It’s never a good day when one of the most wicked organizations on the planet is pleased by anything. But how could America’s teachers unions not have been thrilled with the news that Davis Guggenheim’s damning indictment of the devastation they have brought down upon America’s public school system and millions upon millions of children was snubbed by the Academy this morning?
Objectively, from a pure documentary filmmaking point of view, “Waiting for Superman” is a superbly crafted piece of cinematic advocacy that not only displays great humanity for its subjects but also effortlessly takes the audience through a complex argument. That is what great documentaries do and as someone who has openly praised Michael Moore’s films, unlike some, I can park my politics at the door when it comes to judging the quality of the work based on objective merits. Furthermore, “Superman” is incredibly persuasive in making its case for charter schools and against the abomination of public school teacher tenure. With compassion and an intellectual scalpel, Guggenheim finally puts to rest the liberal lie that “certain” kids can’t learn and that public schools lack funding.
“Superman” is both a Road to Damscus moment for its creator, a liberal who won the Academy-Award for directing Al Gore’s Global Warming nonsense “An Inconvenient Truth,” and a stake in the heart of the borderline racist myths perpetuated by teachers unions, the Democratic politicians beholden to them, and a media unwilling to upset that cozy narrative even as millions of impoverished inner-city kids are doomed to failure year in and year out. Going in with one set of beliefs and coming out with another, Guggenheim discovered and had the moral courage to tell the world that in schools free from the appalling manipulations of astonishingly selfish teachers unions, poor, black children can learn. Someone just has to give enough of a damn to worry about the fate of innocent children more than how much they’re being overpaid to fail.
The film’s single most persuasive element, however, is Guggenheim himself, a card carrying, bona fide lefty. As I mentioned in my review, the film is a Nixon goes to China moment. A conservative making the exact same documentary would’ve been completely ignored. These truths needed to be told by a man like Guggenheim and now I fear he’s learning another truth — the price a political apostate pays in Hollywood for straying off the liberal plantation.
To their great credit, even film critics nominated and awarded ”Waiting for Superman” with the prize for this year’s best documentary.
Always on left-wing narrative point, the Washington Post is already crowing over the film’s Academy snub, claiming “Superman” deserved to lose due to “certain inaccuracies,” the worst of which, if true, fall under the heading of dramatic license. And keep in mind, that such “inaccuracies” are only on the table at Oscar time when the Leftist narrative is at stake. Hello? An Inconvenient Truth? Michael Moore?

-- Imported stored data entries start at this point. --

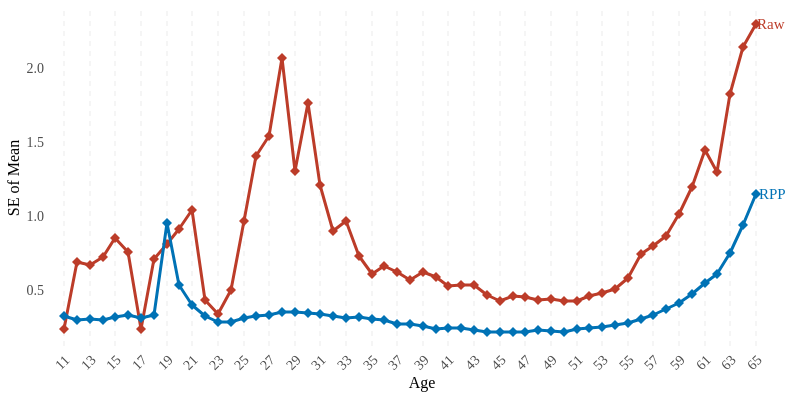
<!DOCTYPE html>
<html lang="en">
<head>
<meta charset="utf-8">
<title>SE of Mean by Age</title>
<style>
:root {
  --paper: #ffffff;
  --ink: #000000;
  --tick: #4d4d4d;
  --grid: #ebebeb;
  --raw: #bc3c29;
  --rpp: #0072b5;
}
* { box-sizing: border-box; margin: 0; }
html, body { width: 800px; height: 400px; overflow: hidden; background: var(--paper); }
body { font-family: "Liberation Serif", "TeX Gyre Pagella", serif; color: var(--ink); }
.chart {
  display: grid;
  grid-template-columns: 26px 24px 1fr;
  grid-template-rows: 346px 28px 26px;
  width: 800px;
  height: 400px;
}
.y-title {
  display: flex;
  align-items: center;
  justify-content: center;
  padding-top: 10px;
  font-size: 16px;
  white-space: nowrap;
}
.y-title span { transform: translateX(1px) rotate(-90deg); }
.y-ticks {
  padding: 32px 6px 0 0;
  font-size: 14px;
  line-height: 74px;
  text-align: right;
  color: var(--tick);
}
.y-ticks span { display: block; height: 74px; }
.plot { display: block; width: 750px; height: 346px; overflow: visible; }
.gridlines { stroke: var(--grid); stroke-width: 1; stroke-dasharray: 5 5; }
.series { fill: none; stroke-width: 3; stroke-linejoin: round; }
.raw { stroke: var(--raw); }
.rpp { stroke: var(--rpp); }
.series-label { font-size: 15px; }
.x-ticks {
  grid-column: 3;
  display: grid;
  grid-template-columns: repeat(28, 25.63px);
  align-items: center;
  padding-top: 6px;
  font-size: 14px;
  text-align: center;
  color: var(--tick);
}
.x-ticks span { transform: rotate(-45deg); }
.x-title { grid-column: 3; width: 744px; text-align: center; font-size: 16px; line-height: 18px; }
</style>
</head>
<body>
<main class="chart">
  <div class="y-title"><span>SE of Mean</span></div>
  <div class="y-ticks"><span>2.0</span><span>1.5</span><span>1.0</span><span>0.5</span></div>
  <svg class="plot" viewBox="50 0 750 346" role="img" aria-label="Line chart of SE of Mean by Age for Raw and RPP">
    <defs>
      <marker id="raw-point" viewBox="-6 -6 12 12" markerWidth="12" markerHeight="12" markerUnits="userSpaceOnUse">
        <polygon points="0,-5 5,0 0,5 -5,0" fill="var(--raw)"/>
      </marker>
      <marker id="rpp-point" viewBox="-6 -6 12 12" markerWidth="12" markerHeight="12" markerUnits="userSpaceOnUse">
        <polygon points="0,-5 5,0 0,5 -5,0" fill="var(--rpp)"/>
      </marker>
    </defs>
    <path class="gridlines" d="M64 346V10M90 346V10M115 346V10M141 346V10M167 346V10M192 346V10M218 346V10M244 346V10M269 346V10M295 346V10M320 346V10M346 346V10M372 346V10M397 346V10M423 346V10M448 346V10M474 346V10M500 346V10M525 346V10M551 346V10M577 346V10M602 346V10M628 346V10M653 346V10M679 346V10M705 346V10M730 346V10M756 346V10"/>
    <polyline class="series raw" marker-start="url(#raw-point)" marker-mid="url(#raw-point)" marker-end="url(#raw-point)" points="64,329 77,262 90,265 103,257 115,238 128,252 141,329 154,259 167,244 179,229 192,210 205,300 218,314 231,290 244,221 256,156 269,136 282,58 295,171 308,103 320,185 333,231 346,221 359,256 372,274 384,266 397,272 410,280 423,272 436,277 448,286 461,285 474,285 487,295 500,301 513,296 525,297 538,300 551,299 564,301 577,301 589,296 602,293 615,289 628,278 641,254 653,246 666,236 679,214 692,187 705,150 717,172 730,94 743,47 756,24"/>
    <polyline class="series rpp" marker-start="url(#rpp-point)" marker-mid="url(#rpp-point)" marker-end="url(#rpp-point)" points="64,316 77,320 90,319 103,320 115,317 128,315 141,318 154,315 167,223 179,285 192,305 205,316 218,322 231,322 244,318 256,316 269,315 282,312 295,312 308,313 320,314 333,316 346,318 359,317 372,319 384,320 397,324 410,324 423,326 436,329 448,328 461,328 474,330 487,332 500,332 513,332 525,332 538,330 551,331 564,332 577,329 589,328 602,327 615,325 628,323 641,319 653,315 666,309 679,303 692,294 705,283 717,274 730,253 743,225 756,194"/>
    <text class="series-label" x="757" y="29" fill="var(--raw)">Raw</text>
    <text class="series-label" x="759" y="199" fill="var(--rpp)">RPP</text>
  </svg>
  <div class="x-ticks">
    <span>11</span><span>13</span><span>15</span><span>17</span><span>19</span><span>21</span><span>23</span><span>25</span><span>27</span><span>29</span><span>31</span><span>33</span><span>35</span><span>37</span><span>39</span><span>41</span><span>43</span><span>45</span><span>47</span><span>49</span><span>51</span><span>53</span><span>55</span><span>57</span><span>59</span><span>61</span><span>63</span><span>65</span>
  </div>
  <div class="x-title">Age</div>
</main>
</body>
</html>
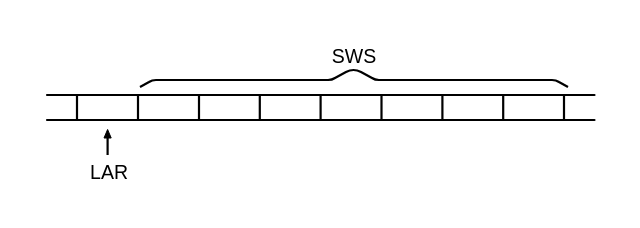
<!DOCTYPE html>
<html lang="en">
<head>
<meta charset="utf-8">
<title>Send window diagram</title>
<style>
:root { --ink: #000; --paper: #fff; }
* { box-sizing: border-box; }
body { margin: 0; }
.diagram {
  position: relative;
  width: 640px;
  height: 228px;
  overflow: hidden;
  background: var(--paper);
  color: var(--ink);
  font: 19.5px/22px "Liberation Sans", sans-serif;
}
.lines {
  position: absolute;
  inset: 0;
  fill: none;
  stroke: var(--ink);
  stroke-width: 2.2;
}
.arrow-head { fill: var(--ink); stroke-width: 1; stroke-linejoin: round; }
.label {
  position: absolute;
  width: 80px;
  text-align: center;
  white-space: nowrap;
}
.window-label { left: 314px; top: 45px; }
.pointer-label { left: 69px; top: 161px; }
</style>
</head>
<body>
<main class="diagram">
  <svg class="lines" width="640" height="228" viewBox="0 0 640 228" aria-hidden="true">
    <defs>
      <line id="divider" y1="95" y2="120"/>
    </defs>
    <g class="frames" stroke-linecap="round">
      <line x1="47" y1="95" x2="594.5" y2="95"/>
      <line x1="47" y1="120" x2="594.5" y2="120"/>
      <use href="#divider" x="77"/>
      <use href="#divider" x="138"/>
      <use href="#divider" x="199"/>
      <use href="#divider" x="259.8"/>
      <use href="#divider" x="320.6"/>
      <use href="#divider" x="381.5"/>
      <use href="#divider" x="442.4"/>
      <use href="#divider" x="503.2"/>
      <use href="#divider" x="564"/>
    </g>
    <path class="brace" d="M140 87 L149 82 Q152 80 156 80 H328 Q332 80 335 78 L346 72 Q353.500 68 361 72 L372 78 Q375 80 379 80 H552 Q556 80 559 82 L568 87"/>
    <g class="pointer">
      <line x1="107.600" y1="155" x2="107.600" y2="136"/>
      <polygon class="arrow-head" points="107.600,129.500 104,138 111.200,138"/>
    </g>
  </svg>
  <span class="label window-label">SWS</span>
  <span class="label pointer-label">LAR</span>
</main>
</body>
</html>
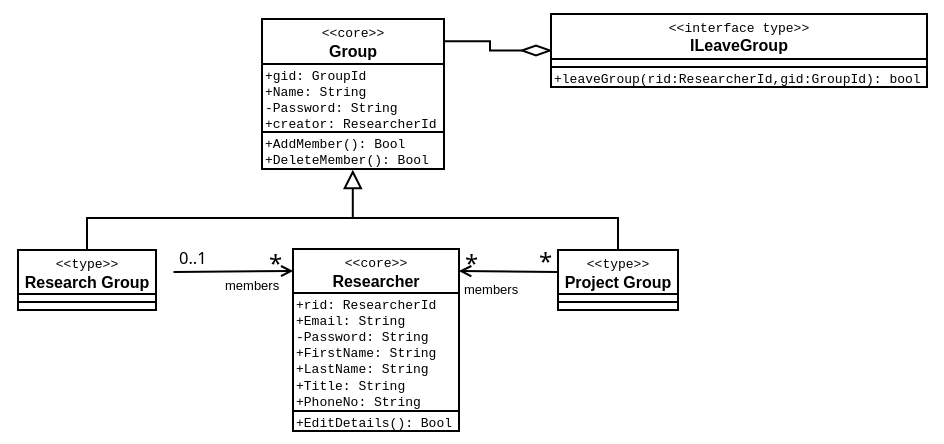
<!DOCTYPE html>
<html lang="en">
<head>
<meta charset="utf-8">
<title>Group class diagram</title>
<style>
:root { --ink: #000; --paper: #fff; --row: 16.2px; }
* { box-sizing: border-box; margin: 0; padding: 0; }
body { width: 944px; height: 444px; overflow: hidden; background: var(--paper); color: var(--ink); }
.diagram { position: relative; width: 944px; height: 444px; overflow: hidden; }
.connectors { position: absolute; inset: 0; fill: none; stroke: var(--ink); stroke-width: 2; }
.connectors .hollow { fill: var(--paper); }

.class-box { position: absolute; display: grid; border: 2px solid var(--ink); background: var(--paper); }
.class-box > * { min-height: 0; min-width: 0; border-bottom: 2px solid var(--ink); }
.class-box > :last-child { border-bottom: 0; }
.class-head { padding-top: 6px; text-align: center; white-space: nowrap; }
.stereotype { font: 13px/16px "Liberation Mono", monospace; }
.class-head h2 { margin-top: 1px; font: bold 16px/18px "Liberation Sans", sans-serif; }
.members { padding: 3.5px 0 0 2px; list-style: none; font: 13px/var(--row) "Liberation Mono", monospace; white-space: nowrap; }

.group { left: 261px; top: 18px; width: 184px; height: 152px; grid-template-rows: 45px 68px 1fr; }
.leave-group { left: 550px; top: 13px; width: 378px; height: 75px; grid-template-rows: 45px 8px 1fr; }
.leave-group h2 { margin-top: 0; }
.research-group { left: 17px; top: 249px; width: 140px; height: 62px; grid-template-rows: 44px 8px 1fr; }
.researcher { left: 292px; top: 248px; width: 168px; height: 184px; grid-template-rows: 44px 118px 1fr; }
.project-group { left: 557px; top: 249px; width: 122px; height: 62px; grid-template-rows: 44px 8px 1fr; }

.label { position: absolute; white-space: nowrap; }
.role { font: 13px/16px "Liberation Sans", sans-serif; }
.count { font: 16.5px/20px "Noto Sans", sans-serif; }
.many { font: 24px/28px "Noto Sans", sans-serif; }
.role-left { left: 225px; top: 278px; }
.role-right { left: 464px; top: 282px; }
.count-left { left: 179px; top: 248px; }
.many-left { left: 269px; top: 249px; }
.many-right { left: 465px; top: 249px; }
.many-project { left: 539px; top: 247px; }
</style>
</head>
<body>
<main class="diagram">
  <svg class="connectors" width="944" height="444" viewBox="0 0 944 444" aria-hidden="true">
    <g class="inheritance">
      <polyline points="87,250 87,218 618,218 618,250"/>
      <line x1="352.8" y1="188" x2="352.8" y2="218"/>
      <polygon class="hollow" points="352.8,172 361,188.3 344.6,188.3"/>
    </g>
    <g class="aggregation">
      <polyline points="444,41.3 490,41.3 490,50.5 522,50.5"/>
      <polygon class="hollow" points="522,50.5 536,45.5 550,50.5 536,55.5"/>
    </g>
    <g class="associations">
      <line x1="173.5" y1="272" x2="291" y2="271"/>
      <polyline points="281,266 291,271 281,276.2"/>
      <line x1="461" y1="271" x2="557" y2="272"/>
      <polyline points="471.4,266 461,271 471.4,276.4"/>
    </g>
  </svg>

  <section class="class-box group">
    <header class="class-head"><p class="stereotype">&lt;&lt;core&gt;&gt;</p><h2>Group</h2></header>
    <ul class="members">
      <li>+gid: GroupId</li>
      <li>+Name: String</li>
      <li>-Password: String</li>
      <li>+creator: ResearcherId</li>
    </ul>
    <ul class="members">
      <li>+AddMember(): Bool</li>
      <li>+DeleteMember(): Bool</li>
    </ul>
  </section>

  <section class="class-box leave-group">
    <header class="class-head"><p class="stereotype">&lt;&lt;interface type&gt;&gt;</p><h2>ILeaveGroup</h2></header>
    <div class="empty"></div>
    <ul class="members">
      <li>+leaveGroup(rid:ResearcherId,gid:GroupId): bool</li>
    </ul>
  </section>

  <section class="class-box research-group">
    <header class="class-head"><p class="stereotype">&lt;&lt;type&gt;&gt;</p><h2>Research Group</h2></header>
    <div class="empty"></div>
    <div class="empty"></div>
  </section>

  <section class="class-box researcher">
    <header class="class-head"><p class="stereotype">&lt;&lt;core&gt;&gt;</p><h2>Researcher</h2></header>
    <ul class="members">
      <li>+rid: ResearcherId</li>
      <li>+Email: String</li>
      <li>-Password: String</li>
      <li>+FirstName: String</li>
      <li>+LastName: String</li>
      <li>+Title: String</li>
      <li>+PhoneNo: String</li>
    </ul>
    <ul class="members">
      <li>+EditDetails(): Bool</li>
    </ul>
  </section>

  <section class="class-box project-group">
    <header class="class-head"><p class="stereotype">&lt;&lt;type&gt;&gt;</p><h2>Project Group</h2></header>
    <div class="empty"></div>
    <div class="empty"></div>
  </section>

  <span class="label count count-left">0..1</span>
  <span class="label many many-left">*</span>
  <span class="label role role-left">members</span>
  <span class="label many many-right">*</span>
  <span class="label role role-right">members</span>
  <span class="label many many-project">*</span>
</main>
</body>
</html>
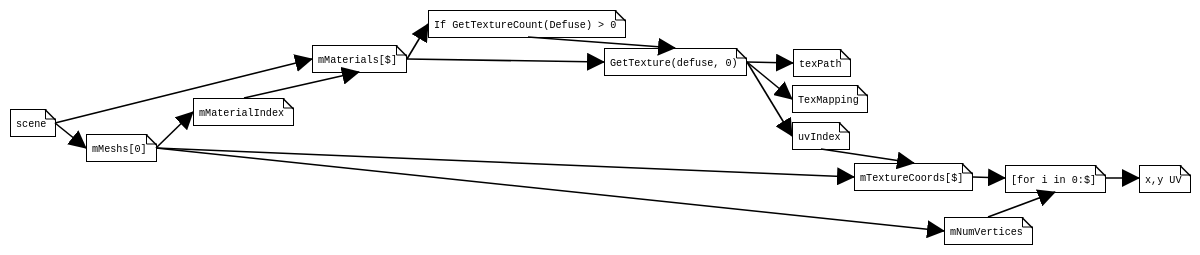
<!DOCTYPE html>
<html lang="en">
<head>
<meta charset="utf-8">
<title>Scene texture data flow</title>
<style>
:root { --paper: #fff; --ink: #000; }
* { box-sizing: border-box; }
body { margin: 0; background: var(--paper); }
.diagram { position: relative; width: 1200px; height: 255px; overflow: hidden; background: var(--paper); }
.note {
  position: absolute; left: var(--x); top: var(--y); width: var(--w); height: 28px;
  padding: 5px 0 0 5px; display: flex; align-items: center;
  border: 1.5px solid var(--ink); background: var(--paper); color: var(--ink);
  font: 10.15px/1 "Liberation Mono", monospace; white-space: pre;
}
.fold { position: absolute; top: -1px; right: -1px; width: 11px; height: 11px; overflow: visible; }
.edges { position: absolute; left: 0; top: 0; }
.edges line { stroke: var(--ink); stroke-width: 1.6; marker-end: url(#arrow); }
</style>
</head>
<body>
<main class="diagram">
  <svg width="0" height="0" style="position:absolute" aria-hidden="true">
    <defs>
      <g id="fold">
        <path d="M0 -1H12V11Z" fill="var(--paper)"/>
        <path d="M0.5 0V10H10" fill="none" stroke="var(--ink)" stroke-width="1"/>
        <path d="M0 0.5L10.5 11" stroke="var(--ink)" stroke-width="1.5"/>
      </g>
      <marker id="arrow" markerUnits="userSpaceOnUse" markerWidth="18" markerHeight="18" refX="17" refY="9" orient="auto">
        <path d="M0 0L18 9L0 18Z" fill="var(--ink)"/>
      </marker>
    </defs>
  </svg>

  <div class="note" style="--x:10px;--y:109px;--w:46px">scene<svg class="fold"><use href="#fold"/></svg></div>
  <div class="note" style="--x:86px;--y:134px;--w:71px">mMeshs[0]<svg class="fold"><use href="#fold"/></svg></div>
  <div class="note" style="--x:193px;--y:98px;--w:101px">mMaterialIndex<svg class="fold"><use href="#fold"/></svg></div>
  <div class="note" style="--x:312px;--y:45px;--w:95px">mMaterials[$]<svg class="fold"><use href="#fold"/></svg></div>
  <div class="note" style="--x:428px;--y:10px;--w:198px">If GetTextureCount(Defuse) &gt; 0<svg class="fold"><use href="#fold"/></svg></div>
  <div class="note" style="--x:604px;--y:48px;--w:143px">GetTexture(defuse, 0)<svg class="fold"><use href="#fold"/></svg></div>
  <div class="note" style="--x:793px;--y:49px;--w:58px">texPath<svg class="fold"><use href="#fold"/></svg></div>
  <div class="note" style="--x:792px;--y:85px;--w:76px">TexMapping<svg class="fold"><use href="#fold"/></svg></div>
  <div class="note" style="--x:792px;--y:122px;--w:58px">uvIndex<svg class="fold"><use href="#fold"/></svg></div>
  <div class="note" style="--x:854px;--y:163px;--w:119px">mTextureCoords[$]<svg class="fold"><use href="#fold"/></svg></div>
  <div class="note" style="--x:1005px;--y:165px;--w:101px">[for i in 0:$]<svg class="fold"><use href="#fold"/></svg></div>
  <div class="note" style="--x:1139px;--y:165px;--w:52px">x,y UV<svg class="fold"><use href="#fold"/></svg></div>
  <div class="note" style="--x:944px;--y:217px;--w:89px">mNumVertices<svg class="fold"><use href="#fold"/></svg></div>

  <svg class="edges" width="1200" height="255" viewBox="0 0 1200 255" aria-hidden="true">
    <line x1="55" y1="123" x2="312" y2="59"/>
    <line x1="55" y1="123" x2="86" y2="148"/>
    <line x1="156" y1="148" x2="193" y2="112"/>
    <line x1="156" y1="148" x2="854" y2="177"/>
    <line x1="156" y1="148" x2="944" y2="231"/>
    <line x1="244" y1="98" x2="359" y2="72"/>
    <line x1="407" y1="59" x2="428" y2="24"/>
    <line x1="407" y1="59" x2="604" y2="62"/>
    <line x1="528" y1="37" x2="675" y2="48"/>
    <line x1="747" y1="62" x2="793" y2="63"/>
    <line x1="747" y1="62" x2="792" y2="99"/>
    <line x1="747" y1="62" x2="792" y2="136"/>
    <line x1="821" y1="149" x2="914" y2="163"/>
    <line x1="973" y1="177" x2="1005" y2="178"/>
    <line x1="1106" y1="178" x2="1139" y2="178"/>
    <line x1="988" y1="217" x2="1055" y2="192"/>
  </svg>
</main>
</body>
</html>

And obviously there’s no agenda at the Washington Post. Heaven forbid.
This is a damn shame, but not at all unexpected (the film critic win was unexpected). My friend and a terrific critic in his own right, Christian Toto, took me to the VH1 Critic Awards where Guggenheim was awarded that well-deserved trophy, and out of all the famous people milling about, he was the only one I was interested in talking with, if only to shake his hand. (Well, that’s not entirely true. For different reasons I also wanted to talk with Julia Ormond, but was too frightened and so I creepily watched her from afar instead.) Unfortunately, I never caught up with Guggenheim to tell him how much I admired the film and the risks he took to tell the truth. So…
…for whatever it’s worth coming from a right-wing extremist Davis, you woz robbed.